5. I do not believe the kingdom ends after millennium it is just telling us there will be one last conflict put down quickly and the kingdom goes on forever. Like Russell the only part of Revelation that is future is one final loosing of Satan which John says is outside of his purview. That is why he does not connect the I Saw phrase to this event. Read Stuart Russell Parousia if you haven't. His exegesis makes the best sense I believe.
Today's work schedule for sewing won't give me enough time, but in the near future I intend to make a copy of some comments I submitted on another website - subject, the various references throughout scripture that describe the Matthew 27:52-53 saints, including how they could possibly be the very ones composing the 144,000 category in Revelation 7 & 14. I'll have to retype it, which might take a little time, since there are over a dozen points in scripture (and perhaps more that I haven't noticed) that speak of the identity and activities of this unique group from Matthew. Ed Stevens mentions a few of them on his site, but not all.
Yes, it was a little while back that I read Russell's book online, and it is well worth rereading for refreshing my memory. I even purchased a copy of the Parousia, along with some other preterist literature and sent them to a local inmate that I know. I just don't have a copy for myself. If you are like me, you really prefer to feel pages between your fingers.
I would be interested is seeing your connection of the 144,000 to Matthew 27:52-53.
Just another short note about your last statement here, that "all of Revelation falls into things that must shortly come to pass not a millennium that started under Solomon."
There are historical references in Revelation to ancient events of Israel's past, such as the "doctrine of Balaam, who taught Balac to cast a stumblingblock before the children of Israel..." in Rev. 2:14. And I believe you are on board with Rev. 12's woman giving birth to a male child who is caught up to God's throne as referring to Christ's incarnation and ascension, which was a past event.
It's true that the prophetic events listed in Revelation were soon to be fulfilled to that generation, but the vision of Christ in Rev. 1:19 says that John was to write "the things which thou hast seen (past), and the things which are (present), and the things which shall be (are about to be) hereafter." This allows for discussion across the spectrum of history, not just what was about to be prophetically fulfilled.
And I use the word "shepherd" instead of "reign" because the Interlinear in those places uses the word shepherd instead of reigning or ruling.
I think a better understanding of Rev. 1:19 is "What you have seen" Seeing Christ among the lamp-stands Holding the seven stars "Which are" Should be what they are i.e. what they signify. The greek are eisin is used in this sense throughout the book 1:20, 4:5, 5:6, 8, 7:13-14, 11:4, 14:4, 16:14, 17:9, 10,12,15 and then about the things that will shortly come to pass after these things.
Not at all engaging your questions (for I am not that well informed to even attempt), I am curious as to when you find the events of Rev 20:11f all the way to the new heaven and earth taking place.
Im just trying to understand your view more comprehensively.

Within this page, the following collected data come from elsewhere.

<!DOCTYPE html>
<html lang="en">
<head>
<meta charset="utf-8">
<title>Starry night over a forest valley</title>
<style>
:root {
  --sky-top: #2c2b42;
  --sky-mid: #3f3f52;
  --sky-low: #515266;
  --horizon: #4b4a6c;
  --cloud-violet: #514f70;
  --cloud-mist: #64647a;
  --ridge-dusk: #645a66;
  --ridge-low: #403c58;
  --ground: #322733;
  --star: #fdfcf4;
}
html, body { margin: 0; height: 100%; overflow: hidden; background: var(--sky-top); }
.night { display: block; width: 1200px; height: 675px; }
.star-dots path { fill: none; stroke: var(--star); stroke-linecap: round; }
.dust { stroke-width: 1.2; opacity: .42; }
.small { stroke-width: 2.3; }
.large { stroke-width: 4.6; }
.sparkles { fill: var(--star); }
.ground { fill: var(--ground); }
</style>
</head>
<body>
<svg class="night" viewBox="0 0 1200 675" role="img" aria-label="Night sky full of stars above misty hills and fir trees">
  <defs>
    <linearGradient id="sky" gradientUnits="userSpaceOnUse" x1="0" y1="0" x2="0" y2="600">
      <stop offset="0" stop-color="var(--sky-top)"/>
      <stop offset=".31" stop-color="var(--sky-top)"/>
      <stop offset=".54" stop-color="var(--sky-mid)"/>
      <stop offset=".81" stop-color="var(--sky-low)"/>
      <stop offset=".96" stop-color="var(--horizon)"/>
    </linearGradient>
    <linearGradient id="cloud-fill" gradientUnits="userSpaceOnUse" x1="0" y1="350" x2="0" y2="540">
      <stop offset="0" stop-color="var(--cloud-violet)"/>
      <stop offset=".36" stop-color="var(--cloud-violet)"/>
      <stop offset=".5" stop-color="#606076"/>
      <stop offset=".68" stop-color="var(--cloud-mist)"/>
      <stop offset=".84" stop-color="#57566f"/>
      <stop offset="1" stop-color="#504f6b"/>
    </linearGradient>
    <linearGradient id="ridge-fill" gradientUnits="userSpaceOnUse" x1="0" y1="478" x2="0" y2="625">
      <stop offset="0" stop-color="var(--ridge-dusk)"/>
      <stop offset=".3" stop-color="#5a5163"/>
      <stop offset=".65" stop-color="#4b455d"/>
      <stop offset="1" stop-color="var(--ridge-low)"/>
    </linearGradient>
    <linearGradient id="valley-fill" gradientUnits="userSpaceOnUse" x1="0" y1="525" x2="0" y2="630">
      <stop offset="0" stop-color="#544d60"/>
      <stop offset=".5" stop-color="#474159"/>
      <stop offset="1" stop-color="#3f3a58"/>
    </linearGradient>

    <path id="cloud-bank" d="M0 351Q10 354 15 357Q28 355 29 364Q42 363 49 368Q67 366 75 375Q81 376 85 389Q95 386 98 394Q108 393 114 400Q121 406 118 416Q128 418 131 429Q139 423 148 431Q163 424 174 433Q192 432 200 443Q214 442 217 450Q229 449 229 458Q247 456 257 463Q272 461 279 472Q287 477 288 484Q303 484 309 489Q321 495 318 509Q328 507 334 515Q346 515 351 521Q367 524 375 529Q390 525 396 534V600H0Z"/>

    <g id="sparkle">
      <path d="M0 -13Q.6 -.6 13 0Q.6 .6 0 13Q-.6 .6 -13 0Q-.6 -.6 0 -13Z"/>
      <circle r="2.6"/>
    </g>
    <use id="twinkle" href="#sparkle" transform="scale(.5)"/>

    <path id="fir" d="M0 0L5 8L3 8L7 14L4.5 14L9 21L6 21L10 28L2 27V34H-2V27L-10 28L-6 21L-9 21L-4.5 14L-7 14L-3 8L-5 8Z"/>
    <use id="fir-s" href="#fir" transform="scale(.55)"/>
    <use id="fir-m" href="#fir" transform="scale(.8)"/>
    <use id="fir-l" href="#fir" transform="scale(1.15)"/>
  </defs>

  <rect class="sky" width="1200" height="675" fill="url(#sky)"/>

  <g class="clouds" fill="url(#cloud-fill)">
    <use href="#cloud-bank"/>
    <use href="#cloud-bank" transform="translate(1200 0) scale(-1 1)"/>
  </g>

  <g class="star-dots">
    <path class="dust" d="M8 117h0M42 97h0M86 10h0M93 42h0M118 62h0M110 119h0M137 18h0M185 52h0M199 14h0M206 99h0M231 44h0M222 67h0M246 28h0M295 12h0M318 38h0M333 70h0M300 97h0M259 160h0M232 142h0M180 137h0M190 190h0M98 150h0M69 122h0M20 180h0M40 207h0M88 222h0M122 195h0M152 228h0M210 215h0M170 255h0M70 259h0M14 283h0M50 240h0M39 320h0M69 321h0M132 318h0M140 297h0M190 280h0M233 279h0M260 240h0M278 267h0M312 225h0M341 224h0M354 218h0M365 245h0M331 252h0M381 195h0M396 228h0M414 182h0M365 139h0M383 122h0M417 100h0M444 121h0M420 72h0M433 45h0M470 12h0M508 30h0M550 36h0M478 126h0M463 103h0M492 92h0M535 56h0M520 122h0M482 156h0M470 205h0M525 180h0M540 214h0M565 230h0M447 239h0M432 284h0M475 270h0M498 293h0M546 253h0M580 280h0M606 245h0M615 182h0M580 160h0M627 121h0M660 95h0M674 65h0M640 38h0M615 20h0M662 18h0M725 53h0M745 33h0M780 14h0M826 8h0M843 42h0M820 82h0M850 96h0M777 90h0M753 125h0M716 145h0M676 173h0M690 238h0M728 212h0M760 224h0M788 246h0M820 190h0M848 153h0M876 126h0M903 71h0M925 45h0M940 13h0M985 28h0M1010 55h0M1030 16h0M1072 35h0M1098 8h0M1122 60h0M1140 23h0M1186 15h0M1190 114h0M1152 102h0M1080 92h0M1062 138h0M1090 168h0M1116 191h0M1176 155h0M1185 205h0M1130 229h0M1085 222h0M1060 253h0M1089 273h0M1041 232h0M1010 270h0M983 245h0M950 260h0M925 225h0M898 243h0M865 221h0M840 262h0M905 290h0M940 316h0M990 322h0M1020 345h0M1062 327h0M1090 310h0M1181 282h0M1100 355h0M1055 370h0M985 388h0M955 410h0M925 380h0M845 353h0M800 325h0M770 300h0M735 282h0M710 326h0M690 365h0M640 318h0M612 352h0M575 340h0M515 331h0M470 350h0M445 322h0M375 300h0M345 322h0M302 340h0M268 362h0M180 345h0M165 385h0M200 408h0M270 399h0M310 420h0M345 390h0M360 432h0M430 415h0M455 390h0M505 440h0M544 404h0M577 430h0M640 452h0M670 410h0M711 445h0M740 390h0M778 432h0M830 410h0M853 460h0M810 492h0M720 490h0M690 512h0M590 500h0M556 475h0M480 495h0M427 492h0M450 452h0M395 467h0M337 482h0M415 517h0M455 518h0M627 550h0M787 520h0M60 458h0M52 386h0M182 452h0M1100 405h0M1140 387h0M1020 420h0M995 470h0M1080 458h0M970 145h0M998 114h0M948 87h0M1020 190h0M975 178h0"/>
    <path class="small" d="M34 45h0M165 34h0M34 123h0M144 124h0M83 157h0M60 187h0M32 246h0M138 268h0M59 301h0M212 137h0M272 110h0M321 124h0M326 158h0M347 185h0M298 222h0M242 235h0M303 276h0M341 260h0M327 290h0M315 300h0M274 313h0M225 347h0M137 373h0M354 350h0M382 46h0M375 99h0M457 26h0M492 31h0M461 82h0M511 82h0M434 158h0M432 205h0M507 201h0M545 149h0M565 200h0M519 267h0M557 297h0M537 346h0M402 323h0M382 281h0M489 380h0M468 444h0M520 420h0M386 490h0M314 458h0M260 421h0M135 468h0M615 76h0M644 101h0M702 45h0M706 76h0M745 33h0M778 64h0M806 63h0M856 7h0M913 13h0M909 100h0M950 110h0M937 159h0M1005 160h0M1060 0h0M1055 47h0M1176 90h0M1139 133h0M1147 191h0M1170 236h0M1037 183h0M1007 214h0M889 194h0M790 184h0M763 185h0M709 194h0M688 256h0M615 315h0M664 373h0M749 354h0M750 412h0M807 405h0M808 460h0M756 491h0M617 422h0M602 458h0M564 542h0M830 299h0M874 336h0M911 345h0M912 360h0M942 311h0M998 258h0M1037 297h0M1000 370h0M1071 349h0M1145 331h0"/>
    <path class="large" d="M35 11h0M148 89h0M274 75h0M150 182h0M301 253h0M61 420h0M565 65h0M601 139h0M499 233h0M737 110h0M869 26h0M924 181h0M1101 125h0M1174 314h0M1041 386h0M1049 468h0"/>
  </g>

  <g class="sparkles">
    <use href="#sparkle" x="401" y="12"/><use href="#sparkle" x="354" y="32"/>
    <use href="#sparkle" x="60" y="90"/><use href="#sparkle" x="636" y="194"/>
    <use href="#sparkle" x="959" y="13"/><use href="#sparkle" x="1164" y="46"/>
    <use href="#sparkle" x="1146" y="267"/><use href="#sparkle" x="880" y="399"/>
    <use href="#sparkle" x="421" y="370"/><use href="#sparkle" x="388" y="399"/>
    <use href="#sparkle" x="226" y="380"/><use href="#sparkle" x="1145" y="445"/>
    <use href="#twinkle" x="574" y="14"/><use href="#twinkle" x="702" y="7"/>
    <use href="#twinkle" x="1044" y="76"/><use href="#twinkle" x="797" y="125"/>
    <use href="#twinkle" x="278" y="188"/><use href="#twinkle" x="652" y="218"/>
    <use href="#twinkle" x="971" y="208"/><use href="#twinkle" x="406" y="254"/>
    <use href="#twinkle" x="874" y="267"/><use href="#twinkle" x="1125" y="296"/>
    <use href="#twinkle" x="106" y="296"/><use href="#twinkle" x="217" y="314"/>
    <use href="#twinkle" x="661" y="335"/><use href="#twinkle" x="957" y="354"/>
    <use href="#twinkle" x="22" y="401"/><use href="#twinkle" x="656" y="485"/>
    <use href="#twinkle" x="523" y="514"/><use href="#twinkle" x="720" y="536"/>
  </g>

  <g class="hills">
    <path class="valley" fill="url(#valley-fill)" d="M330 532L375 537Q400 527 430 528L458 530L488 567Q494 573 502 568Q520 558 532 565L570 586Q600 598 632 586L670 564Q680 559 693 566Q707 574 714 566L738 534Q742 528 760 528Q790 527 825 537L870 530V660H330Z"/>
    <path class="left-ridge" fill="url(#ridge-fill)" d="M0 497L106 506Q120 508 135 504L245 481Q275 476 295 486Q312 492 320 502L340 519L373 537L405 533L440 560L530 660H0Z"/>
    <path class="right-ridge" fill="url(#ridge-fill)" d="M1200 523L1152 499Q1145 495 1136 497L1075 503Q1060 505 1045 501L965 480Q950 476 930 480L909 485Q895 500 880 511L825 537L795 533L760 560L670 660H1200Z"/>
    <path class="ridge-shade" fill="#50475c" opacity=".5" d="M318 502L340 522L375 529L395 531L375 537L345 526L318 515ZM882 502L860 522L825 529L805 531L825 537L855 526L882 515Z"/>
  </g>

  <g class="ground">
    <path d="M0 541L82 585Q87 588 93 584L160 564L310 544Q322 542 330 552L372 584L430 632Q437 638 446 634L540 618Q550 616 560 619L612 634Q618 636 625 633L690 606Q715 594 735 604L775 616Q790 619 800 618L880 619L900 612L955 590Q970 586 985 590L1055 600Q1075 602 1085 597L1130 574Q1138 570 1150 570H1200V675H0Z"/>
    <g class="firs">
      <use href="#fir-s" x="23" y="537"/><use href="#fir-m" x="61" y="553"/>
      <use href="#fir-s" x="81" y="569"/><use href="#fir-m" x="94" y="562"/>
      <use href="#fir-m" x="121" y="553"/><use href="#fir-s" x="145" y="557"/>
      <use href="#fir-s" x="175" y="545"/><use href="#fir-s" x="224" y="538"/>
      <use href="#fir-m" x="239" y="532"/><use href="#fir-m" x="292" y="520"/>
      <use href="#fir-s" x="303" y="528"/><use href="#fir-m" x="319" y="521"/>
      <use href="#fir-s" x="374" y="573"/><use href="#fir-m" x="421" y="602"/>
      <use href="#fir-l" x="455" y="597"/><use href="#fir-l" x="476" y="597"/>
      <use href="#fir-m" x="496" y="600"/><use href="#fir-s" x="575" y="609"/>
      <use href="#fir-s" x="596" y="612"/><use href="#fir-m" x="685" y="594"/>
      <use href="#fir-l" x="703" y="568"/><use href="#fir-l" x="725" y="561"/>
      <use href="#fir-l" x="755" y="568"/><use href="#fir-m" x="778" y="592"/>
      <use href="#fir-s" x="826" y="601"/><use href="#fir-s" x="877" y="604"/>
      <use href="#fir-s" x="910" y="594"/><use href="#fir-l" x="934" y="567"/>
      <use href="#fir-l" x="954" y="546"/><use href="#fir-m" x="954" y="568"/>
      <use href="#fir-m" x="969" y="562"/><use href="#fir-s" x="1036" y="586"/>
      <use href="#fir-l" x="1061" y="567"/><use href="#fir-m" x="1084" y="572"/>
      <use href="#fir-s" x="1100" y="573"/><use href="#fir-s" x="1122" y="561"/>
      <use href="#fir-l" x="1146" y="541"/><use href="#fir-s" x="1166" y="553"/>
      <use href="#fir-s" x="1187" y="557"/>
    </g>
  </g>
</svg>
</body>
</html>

Thank you for explaining your view so decisively. I thought to take this opportunity to just ask your opinion on the implications of The FP View and how they are addressed in Russell's view.
Thank you for the reference to Russell ( The stick he got for writing his book is frightening. )
Have a great week-end.